Last Friday, Judge Crotty denied the attempt of three former Fannie Mae executives to dismiss the SEC’s charges that they mislead investors about the company’s exposure to subprime mortgages. Judge Crotty found that the SEC had adequately alleged that Fannie Mae’s “quantitative subprime disclosures were misleading” because “they failed to include all loans that fell within [Fannie Mae’s] subprime and Alt-A description.” In allowing the SEC’s civil fraud suit to proceed, Judge Crotty rejected the defendants’ argument that they were exempt from liability because the Securities Exchange Act of 1934 does not apply to employees of any “independent establishment of the United States,” and Fannie Mae, as a government-sponsored enterprise chartered by the federal government, qualifies as such an establishment.

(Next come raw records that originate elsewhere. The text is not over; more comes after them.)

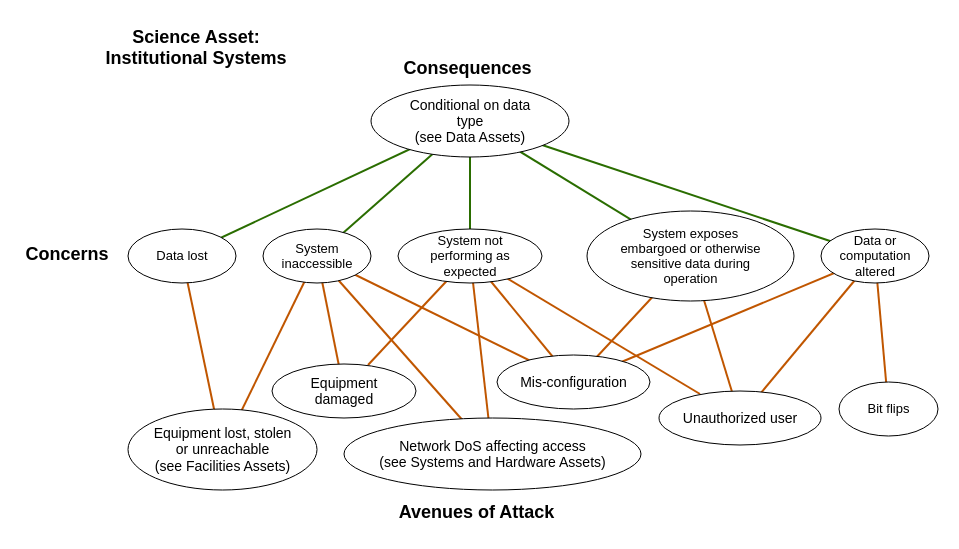
<!DOCTYPE html>
<html lang="en">
<head>
<meta charset="utf-8">
<title>Science Asset: Institutional Systems</title>
<style>
:root {
  --paper: #ffffff;
  --ink: #000000;
  --consequence: #2a6d00;
  --attack: #c05600;
}
* { box-sizing: border-box; margin: 0; padding: 0; }
html, body { width: 959px; height: 549px; overflow: hidden; background: var(--paper); }
.diagram {
  position: relative;
  width: 959px;
  height: 549px;
  overflow: hidden;
  color: var(--ink);
  font-family: "Liberation Sans", Arial, Helvetica, sans-serif;
}
h1, h2 {
  position: absolute;
  font-size: 18px;
  line-height: 21px;
  font-weight: 700;
  text-align: center;
  white-space: nowrap;
  transform: translate(-50%, -50%);
}
.title { left: 196px; top: 48px; }
.consequences { left: 467.5px; top: 67.5px; }
.concerns { left: 67px; top: 253.5px; }
.avenues { left: 476.5px; top: 511.5px; }

/* Connectors sit beneath the filled ellipses, so every label stays clear */
.shapes { position: absolute; left: 0; top: 0; }
.links { fill: none; stroke-width: 2; }
.to-concerns { stroke: var(--consequence); }
.to-avenues { stroke: var(--attack); }
.ellipses { fill: var(--paper); stroke: var(--ink); stroke-width: 1; }

.label {
  position: absolute;
  left: var(--x);
  top: var(--y);
  width: var(--w);
  height: var(--h);
  display: flex;
  align-items: center;
  justify-content: center;
  font-size: 14px;
  line-height: 16.2px;
  text-align: center;
  white-space: nowrap;
}
.small { font-size: 13px; line-height: 15.2px; }
</style>
</head>
<body>
<main class="diagram">
  <svg class="shapes" width="959" height="549" viewBox="0 0 959 549" aria-hidden="true">
    <g class="links to-concerns">
      <line x1="470" y1="121" x2="182" y2="256"/>
      <line x1="470" y1="121" x2="317" y2="256"/>
      <line x1="470" y1="121" x2="470" y2="256"/>
      <line x1="470" y1="121" x2="690.5" y2="256"/>
      <line x1="470" y1="121" x2="875" y2="256"/>
    </g>
    <g class="links to-avenues">
      <line x1="182" y1="256" x2="222.5" y2="449.5"/>
      <line x1="317" y1="256" x2="222.5" y2="449.5"/>
      <line x1="317" y1="256" x2="344" y2="391"/>
      <line x1="317" y1="256" x2="492.5" y2="454"/>
      <line x1="317" y1="256" x2="573.5" y2="382"/>
      <line x1="470" y1="256" x2="368" y2="365"/>
      <line x1="470" y1="256" x2="492.5" y2="454"/>
      <line x1="470" y1="256" x2="573.5" y2="382"/>
      <line x1="470" y1="256" x2="700" y2="394"/>
      <line x1="690.5" y1="256" x2="573.5" y2="382"/>
      <line x1="690.5" y1="256" x2="740" y2="418"/>
      <line x1="875" y1="256" x2="573.5" y2="382"/>
      <line x1="875" y1="256" x2="740" y2="418"/>
      <line x1="875" y1="256" x2="888.5" y2="409"/>
    </g>
    <g class="ellipses">
      <ellipse cx="470" cy="121" rx="99" ry="36"/>
      <ellipse cx="182" cy="256" rx="54" ry="27"/>
      <ellipse cx="317" cy="256" rx="54" ry="27"/>
      <ellipse cx="470" cy="256" rx="72" ry="27"/>
      <ellipse cx="690.5" cy="256" rx="103.5" ry="45"/>
      <ellipse cx="875" cy="256" rx="54" ry="27"/>
      <ellipse cx="344" cy="391" rx="72" ry="27"/>
      <ellipse cx="222.5" cy="449.5" rx="94.5" ry="40.5"/>
      <ellipse cx="492.5" cy="454" rx="148.5" ry="36"/>
      <ellipse cx="573.5" cy="382" rx="76.5" ry="27"/>
      <ellipse cx="740" cy="418" rx="81" ry="27"/>
      <ellipse cx="888.5" cy="409" rx="49.5" ry="27"/>
    </g>
  </svg>

  <h1 class="title">Science Asset:<br>Institutional Systems</h1>
  <h2 class="consequences">Consequences</h2>
  <h2 class="concerns">Concerns</h2>
  <h2 class="avenues">Avenues of Attack</h2>

  <div class="label" style="--x:370px;--y:84px;--w:200px;--h:74px">Conditional on data<br>type<br>(see Data Assets)</div>

  <div class="label small" style="--x:127px;--y:228px;--w:110px;--h:56px">Data lost</div>
  <div class="label small" style="--x:262px;--y:228px;--w:110px;--h:56px">System<br>inaccessible</div>
  <div class="label small" style="--x:397px;--y:228px;--w:146px;--h:56px">System not<br>performing as<br>expected</div>
  <div class="label small" style="--x:586px;--y:210px;--w:209px;--h:92px">System exposes<br>embargoed or otherwise<br>sensitive data during<br>operation</div>
  <div class="label small" style="--x:820px;--y:228px;--w:110px;--h:56px">Data or<br>computation<br>altered</div>

  <div class="label" style="--x:271px;--y:363px;--w:146px;--h:56px">Equipment<br>damaged</div>
  <div class="label" style="--x:127px;--y:408px;--w:191px;--h:83px">Equipment lost, stolen<br>or unreachable<br>(see Facilities Assets)</div>
  <div class="label" style="--x:343px;--y:417px;--w:299px;--h:74px">Network DoS affecting access<br>(see Systems and Hardware Assets)</div>
  <div class="label" style="--x:496px;--y:354px;--w:155px;--h:56px">Mis-configuration</div>
  <div class="label" style="--x:658px;--y:390px;--w:164px;--h:56px">Unauthorized user</div>
  <div class="label small" style="--x:838px;--y:381px;--w:101px;--h:56px">Bit flips</div>
</main>
</body>
</html>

Although Judge Crotty held that Fannie Mae is a government instrumentality, he concluded that it is not an “independent establishment” within the meaning of the Act given that it is a publicly-traded corporation managed and controlled by a Board of Directors elected by its shareholders.
Continue Reading Judge Crotty Rejects Ex-Fannie Mae Executives’ Bid to Dismiss SEC Charges

Last Wednesday, Judge Rakoff explained why, back in February, he denied ex-Citigroup executive Brian Stoker’s motion to dismiss the SEC’s enforcement action against him. As we previously blogged, the SEC has charged Stoker with securities fraud in connection with a CDO that he allegedly helped to create and market. The SEC contends that Stoker failed to disclose to investors that Citigroup influenced the selection of the CDO’s assets and then shorted those assets. Judge Rakoff’s decision is significant in two respects. First, it holds that to state a claim under Section 17(a)(2) of the Securities Act of 1933, the SEC is required to allege only that a defendant “obtained money or property for his employer while acting as its agent” or, alternatively, that the defendant “personally obtained money indirectly from the fraud.” While acknowledging that the case law is “surprisingly sparse, and inconclusive” on this point, Judge Rakoff rejected Stoker’s argument that Section 17(a)(2) requires that a defendant must have personally obtained money or property by means of the alleged misleading statements or omissions.
Continue Reading Judge Rakoff Explains Denial of Ex-Citigroup Executive’s Motion to Dismiss SEC Action